WORK ORDER.
For the records below, tally the lines that include the word "width" and report the number alone.

== EXERCISE INPUT

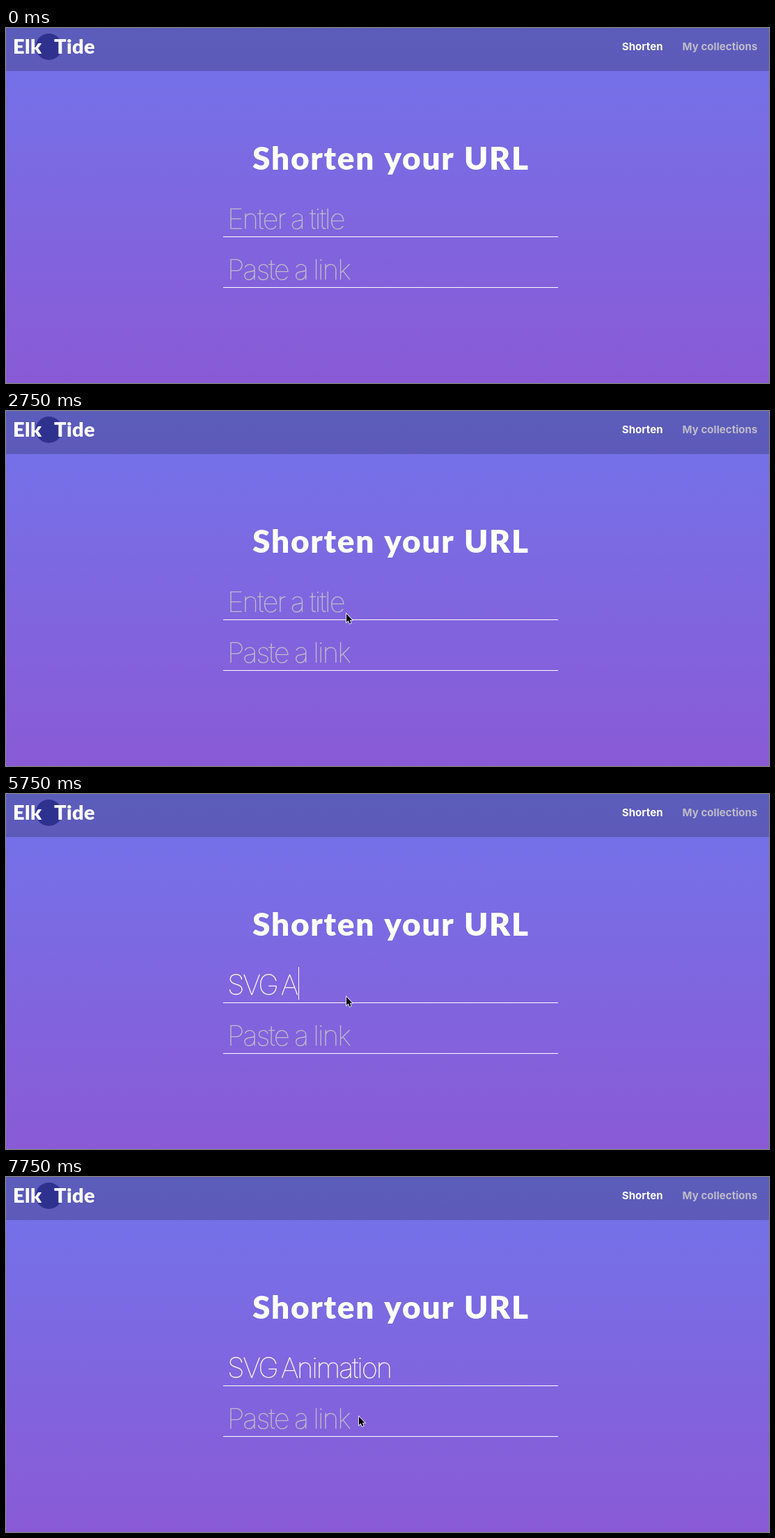
These frames come from a looping animation (1096 px wide and 511 px high, 8 s). An HTML page:

```html
<!DOCTYPE html>
<html lang="en">
<head>
<meta charset="utf-8">
<title>Shorten your URL</title>
<style>
  html, body { margin: 0; width: 100%; height: 100%; overflow: hidden; }
  svg { display: block; width: 1096px; height: 511px; background: linear-gradient(#7274ea, #8a5ad6); }
  text { fill: #fff; white-space: pre; font-optical-sizing: none; }
  .brand { font: 900 29px Lato, sans-serif; letter-spacing: .4px; }
  .nav { font: 700 15px Inter, sans-serif; letter-spacing: .05px; }
  .heading { font: 900 46px Lato, sans-serif; letter-spacing: 1.7px; word-spacing: 2px; text-anchor: middle; }
  .field { font: 130 40px Inter, sans-serif; letter-spacing: -2.2px; word-spacing: -4px; stroke: #fff; stroke-width: .4px; }
  .nav.muted { fill: #bebcc8; }
  .field.muted { fill: #c4c0c6; stroke: #c4c0c6; letter-spacing: -1.9px; word-spacing: -1.2px; }
</style>
</head>
<body>
<svg viewBox="0 0 1096 511">
  <rect width="1096" height="62" fill="#000" opacity=".2"/>
  <circle cx="61.5" cy="27" r="19" fill="#2f318f"/>
  <text class="brand" x="10" y="37">Elk</text>
  <text class="brand" x="69" y="37">Tide</text>
  <text class="nav" x="884.8" y="32">Shorten</text>
  <text class="nav muted" x="971.6" y="32">My collections</text>
  <text class="heading" x="553" y="204">Shorten your URL</text>
  <text class="field" id="title" x="318" y="289"></text>
  <text class="field muted" x="318" y="362">Paste a link</text>
  <path d="M312 300.5H793M312 373.5H793" stroke="#fff"/>
  <rect id="caret" y="249" width="1" height="47" fill="#fff"/>
  <path id="pointer" d="M0 0V12L2.7 9.6 4.6 13.9 6.6 13 4.8 8.8H8.4Z" stroke="#fff" paint-order="stroke" stroke-width="1.6"/>
</svg>
<script>
const LOOP = 8000;
const [title, caret, pointer] = ['title', 'caret', 'pointer'].map(id => document.getElementById(id));

// Each step is [start ms, ...values] and holds until the next one.
const pointerSteps = [
  [0], [1000, 511, 298], [1250, 444, 293], [1500, 442.5, 288], [1750, 443, 286],
  [2000, 443.5, 268], [2250], [2750, 489, 292], [7500, 535, 341], [7750, 507, 345]
];
const typingSteps = [
  [0, ''], [4750, 'S'], [5000, 'SV'], [5250, 'SVG'], [5500, 'SVG '], [5750, 'SVG A'],
  [6000, 'SVG Ani'], [6250, 'SVG Anima'], [6750, 'SVG Animatio'], [7000, 'SVG Animation']
];
const caretSteps = [
  [0, false], [2250, true], [2750, false], [3250, true], [3750, false], [4250, true], [7500, false]
];
const valuesAt = (steps, t) => steps.findLast(step => step[0] <= t).slice(1);
const show = (element, visible) => element.setAttribute('visibility', visible ? 'visible' : 'hidden');

function draw(now) {
  const t = now % LOOP;
  const [typed] = valuesAt(typingSteps, t);
  const [caretOn] = valuesAt(caretSteps, t);
  const [x, y] = valuesAt(pointerSteps, t);

  title.textContent = typed || 'Enter a title';
  title.classList.toggle('muted', !typed);
  caret.setAttribute('x', 320 + (typed ? Math.round(title.getComputedTextLength()) : 0));
  show(caret, caretOn);
  show(pointer, x !== undefined);
  if (x !== undefined) pointer.setAttribute('transform', `translate(${x} ${y})`);
  requestAnimationFrame(draw);
}
requestAnimationFrame(draw);
</script>
</body>
</html>
```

====

RESPONSE FOR THIS EXERCISE.
6